for all .
Moreover, consider as a partial order set with respect to the divisibility order : if and only if . Let be the set of maximal elements of . It is easy to see that both of the condition (*) and (R) are equivalent to the following condition
for all .
Take , , , . Theorem 1.2 gives , . For , we have
, , is a divisor of , and for all . By Theorem 2.1, we get and .
For , , we have
. Take , by Theorem 2.1, we get and .
Ding et al. raised several open problems in DLX . One of them is : Is it true that (the lower bound given in Theorem 1.2)? Theorem 1.2 shows that this is true for four cases: , , , and . As an application of Theorem 2.1, we give the following generalization of the first three cases which show more evidence for this open problem.
Let be a power of a prime number, , . Then for each , and .
Take , in Theorem 2.1. Then , . For ,
Therefore, is not a divisor of any number in since . By Theorem 2.1 and 1.2 we get and . ∎
In this section we deal with case more precisely. From the first two sections we know that
For and , , .
For , and for , and .
For and even number , and .
Now we present an upper bound of . Firstly we consider case.
For all , and the code is distance optimal.(Remark that ).
We know that . The parameters of binary code is where , . If , the sphere-packing bound gives
which is equivalent to . Let . It can be checked that . This implies that for , and which contradicts to the inequality (3.1) given by the sphere-packing bound. Therefore and the codes for are distance-optimal.
The sphere-packing can also be used to obtain an upper bound of for .
For any fixed , there exists a constant such that for all odd integers
for all odd integers.
The parameters of the cyclic code is , where
Suppose that . The sphere-packing bound gives
The last term of the right hand side is
When is fixed and , we know that the equality (3.2) cannot hold for sufficient large since . This completes the proof of Theorem 3.2. ∎
By more careful estimation, it would be obtained an explicit value of. The case is easy.
For any odd integer , .
Next, we show that the upper bound can be improved in many cases by using Theorem 2.1 and a remarkable fact: is independent of . At the same cases we also present an upper bound of which is smaller than . From we know that , where .
Let be a power of a prime number.
Let , and . If the order of modulo is an odd integer , then and for all odd integer .
Let be an odd positive integer. If is a divisor of and , then and .
By assumption and we know that the order of modulo is and then . From we know that for any . Then the conclusion is derived from Theorem 2.1 and Remark (2) after Theorem 2.1.
It is a direct consequence of (1). The order of modulo is a divisor of , therefore is odd and , .
For , the order of modulo is two. We obtain the previous results: for even number , and .
The following facts in elementary number theory may be helpful to judge if the order modulo is odd for , and . We denote by the order of modulo . Namely, is the least integer such that .

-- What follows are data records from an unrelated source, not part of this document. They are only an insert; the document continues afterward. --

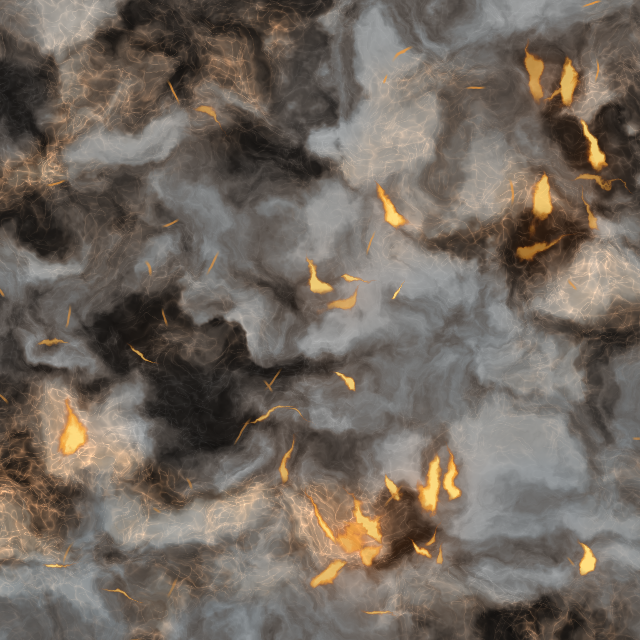
Give the GLSL for this texture, as a Shadertoy shader.

```glsl
// Billowing grey smoke with fine warm strands, dark gaps, tongues of flame and drifting sparks.
#define PUFF_COUNT 49
#define FLAME_COUNT 36
#define SPARK_COUNT 30
#define PUFF_RADIUS 0.130
#define STRAND_GAIN 0.40
#define FOG_GAIN 0.62
#define GLOW_GAIN 0.13
#define TONE_LIFT 0.075
#define TONE_CONTRAST 1.25
#define FLAME_EDGE vec3(0.70, 0.32, 0.09)
#define FLAME_BODY vec3(0.95, 0.62, 0.20)
#define FLAME_CORE vec3(1.00, 0.87, 0.50)

float hash(vec2 p) {
    return fract(sin(dot(p, vec2(127.1, 311.7))) * 43758.5453);
}

vec2 hash2(float n) {
    return vec2(hash(vec2(n, 3.7)), hash(vec2(n, 9.2)));
}

float noise(vec2 p) {
    vec2 i = floor(p), f = fract(p);
    f = f * f * (3.0 - 2.0 * f);
    return mix(mix(hash(i), hash(i + vec2(1, 0)), f.x),
               mix(hash(i + vec2(0, 1)), hash(i + vec2(1, 1)), f.x), f.y);
}

float fbm(vec2 p) {
    float sum = 0.0, amp = 0.5;
    for (int i = 0; i < 6; i++) {
        sum += amp * noise(p);
        p = mat2(1.6, 1.2, -1.2, 1.6) * p + 7.3;
        amp *= 0.52;
    }
    return sum;
}

vec2 warp(vec2 p, float scale) {
    return vec2(fbm(p * scale), fbm(p * scale + 31.4)) - 0.5;
}

mat2 rotate(float a) {
    return mat2(cos(a), sin(a), -sin(a), cos(a));
}

// Thin curled fibres along the contour lines of swirling noise
float strands(vec2 p) {
    float sum = 0.0;
    for (int i = 0; i < 6; i++) {
        float k = float(i);
        vec2 q = rotate(k * 0.7) * p * (42.0 + 16.0 * k) + k * 17.0;
        q += 2.2 * vec2(noise(q * 0.3), noise(q * 0.3 + 5.0));
        float line = 1.0 - abs(2.0 * noise(q * vec2(0.6, 1.4)) - 1.0);
        sum += pow(line, 8.0) * smoothstep(0.3, 0.8, noise(q * 0.4 + 40.0));
    }
    return sum * 0.6;
}

// Overlapping puffs, soft above and crisp below: x = tone, y = warmth
vec2 puffs(vec2 uv, vec2 swirl, float detail) {
    vec2 smoke = vec2(0.12 + 0.4 * max(detail - 0.4, 0.0), 0.3);
    for (int i = 0; i < PUFF_COUNT; i++) {
        float k = mod(float(i) * 11.0, 49.0);
        vec2 rnd = hash2(k + 40.0), look = hash2(k + 90.0);
        vec2 center = (vec2(mod(k, 7.0), floor(k / 7.0)) + rnd) / 7.0;
        float radius = PUFF_RADIUS * mix(0.5, 1.1, look.x);
        vec2 p = rotate((look.y - 0.5) * 1.2) * (uv + swirl * 0.14 - center) / radius * vec2(0.76, 1.25);
        float d = length(p);
        float below = smoothstep(0.35, -0.5, p.y);
        float cover = smoothstep(1.0, mix(0.08, 0.86, below * sqrt(look.y)), d);
        smoke.x *= 1.0 - 0.55 * below * smoothstep(1.6, 0.95, d);
        float tone = mix(0.25, 0.53, rnd.y) + 0.85 * (detail - 0.48) - 0.09 * p.y;
        smoke = mix(smoke, vec2(tone, look.x * 1.2), cover * 0.9);
    }
    return smoke;
}

// Tapered, bent tongues: x = heat, y = opacity, z = glow
vec3 flames(vec2 uv, vec2 swirl) {
    vec3 fire = vec3(0);
    vec2 lick = warp(uv, 15.0);
    float flicker = fbm(uv * vec2(40.0, 22.0) + lick * 3.0);
    for (int i = 0; i < FLAME_COUNT; i++) {
        float k = float(i);
        vec2 pos = hash2(k + 5.0), rnd = hash2(k + 61.0), look = hash2(k + 133.0);
        if (i < 12) pos = vec2(0.56, 0.14) + (pos - 0.5) * vec2(0.42, 0.2);
        else if (i < 18) pos = vec2(0.88, 0.76) + (pos - 0.5) * vec2(0.22, 0.36);
        bool level = i > 17 && mod(k, 3.0) > 0.5;
        float len = mix(0.045, 0.12, rnd.x);
        float width = level ? mix(0.004, 0.008, rnd.y) : mix(0.010, 0.028, rnd.y * rnd.y);
        float angle = level ? 1.5 + (look.x - 0.5) * 0.9 : (look.x - 0.5) * 1.6;
        vec2 p = rotate(angle) * (uv - pos + lick * 0.055 + swirl * 0.05);
        float t = p.y / len;
        float x = p.x + (look.y - 0.5) * 0.09 * t * t;
        float body = width * smoothstep(0.0, 0.4, t) * max(1.0 - t, 0.0) * 1.8;
        float inside = body - abs(x) - width * (0.5 - flicker) * 0.8 * step(0.001, body);
        float veil = mix(0.6, 1.0, look.y) * smoothstep(0.0, 0.3, t) * smoothstep(1.02, 0.8, t);
        float cover = smoothstep(0.0, 0.003 + width * 0.35, inside) * veil;
        float heat = clamp(inside / width * 1.4 + flicker - 0.4, 0.0, 1.0);
        fire.x = max(fire.x, cover * heat);
        fire.y = max(fire.y, cover);
        fire.z += width * 42.0 * exp(-length(vec2(x, p.y - len * 0.4)) * 34.0);
    }
    return fire;
}

// Short glowing streaks
float sparks(vec2 uv) {
    float light = 0.0;
    for (int i = 0; i < SPARK_COUNT; i++) {
        vec2 rnd = hash2(float(i) + 210.0), look = hash2(float(i) + 310.0);
        vec2 p = rotate(look.x * 6.28) * (uv - rnd);
        float len = mix(0.008, 0.028, look.y);
        p.x += (rnd.x - 0.5) * 16.0 * p.y * p.y;
        float taper = 1.0 - smoothstep(0.3, 1.0, abs(p.y) / len);
        light = max(light, taper * smoothstep(0.0028, 0.0006, abs(p.x)) * mix(0.4, 1.0, rnd.y));
    }
    return light;
}

void mainImage(out vec4 fragColor, in vec2 fragCoord) {
    vec2 uv = fragCoord / iResolution.y;
    vec2 swirl = warp(uv, 8.0);
    float detail = fbm(uv * 10.0 + swirl * 2.0);
    float grain = fbm(uv * 42.0 + swirl * 7.0) - 0.49;

    // Smoke body and drifting fog, thicker at the lower left and the right
    vec2 smoke = puffs(uv, swirl, detail);
    vec2 corner = uv - vec2(0.08, 0.1);
    float bank = exp(-dot(corner, corner) * 10.0)
               + 0.4 * smoothstep(0.55, 1.0, uv.x) * smoothstep(1.0, 0.5, uv.y);
    float fog = smoothstep(0.41, 0.72, fbm(uv * 5.0 + swirl + 12.0) + 0.22 * bank) * FOG_GAIN;
    float tone = mix(smoke.x, 0.53 + 0.4 * (detail - 0.5), fog) + TONE_LIFT;
    tone = 0.42 + (tone - 0.42) * TONE_CONTRAST + grain * mix(0.30, 0.17, fog);

    // Dark curled gaps
    float curl = abs(noise(uv * vec2(3.5, 7.5) + swirl * 1.3 + 50.0) - 0.5);
    float gap = smoothstep(0.09, 0.01, curl) * smoothstep(0.45, 0.65, noise(uv * 5.0 + 3.0));
    tone = mix(tone, 0.10, gap * 0.8 * (1.0 - fog));
    tone = max(min(tone, 0.58 + 0.35 * (tone - 0.58)), 0.12 + 0.3 * (tone - 0.12));

    // Grey ramp, cool in the light and warm in the dark, with fibres on top
    vec3 color = tone * mix(vec3(1.06, 0.98, 0.92), vec3(0.985, 1.0, 1.005), smoothstep(0.3, 0.5, tone));
    color = mix(color, color * vec3(0.95, 1.01, 1.06), clamp(bank * fog * 1.5, 0.0, 1.0));
    float warmth = clamp(smoke.y, 0.0, 1.0) * (1.0 - fog) * smoothstep(0.38, 0.6, noise(uv * 6.0 + 20.0) + 0.1);
    float fibre = strands(uv + swirl * 0.06) - 0.1;
    color *= mix(vec3(1.0), vec3(1.10, 0.94, 0.78), warmth);
    color += fibre * STRAND_GAIN * (warmth * vec3(0.85, 0.52, 0.27) + 0.20 * (1.0 - fog));

    // Fire and sparks
    vec3 fire = flames(uv, swirl);
    color += min(fire.z, 1.5) * GLOW_GAIN * vec3(1.0, 0.30, -0.15) * (0.5 + detail);
    vec3 flame = mix(FLAME_EDGE, FLAME_BODY, smoothstep(0.0, 0.4, fire.x));
    flame = mix(flame, FLAME_CORE, smoothstep(0.4, 1.0, fire.x));
    color = mix(color, flame, fire.y);
    color = mix(color, vec3(0.93, 0.60, 0.24), sparks(uv + swirl * 0.03) * 0.85);

    fragColor = vec4(clamp(color, 0.0, 1.0), 1.0);
}
```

, where is the Euler function defined by
Let , where are distinct prime numbers, , . Then is odd if and only if is odd for all () since .
For , . Then is odd if and only if , which means that . For , where is an odd prime and , . We know that if , then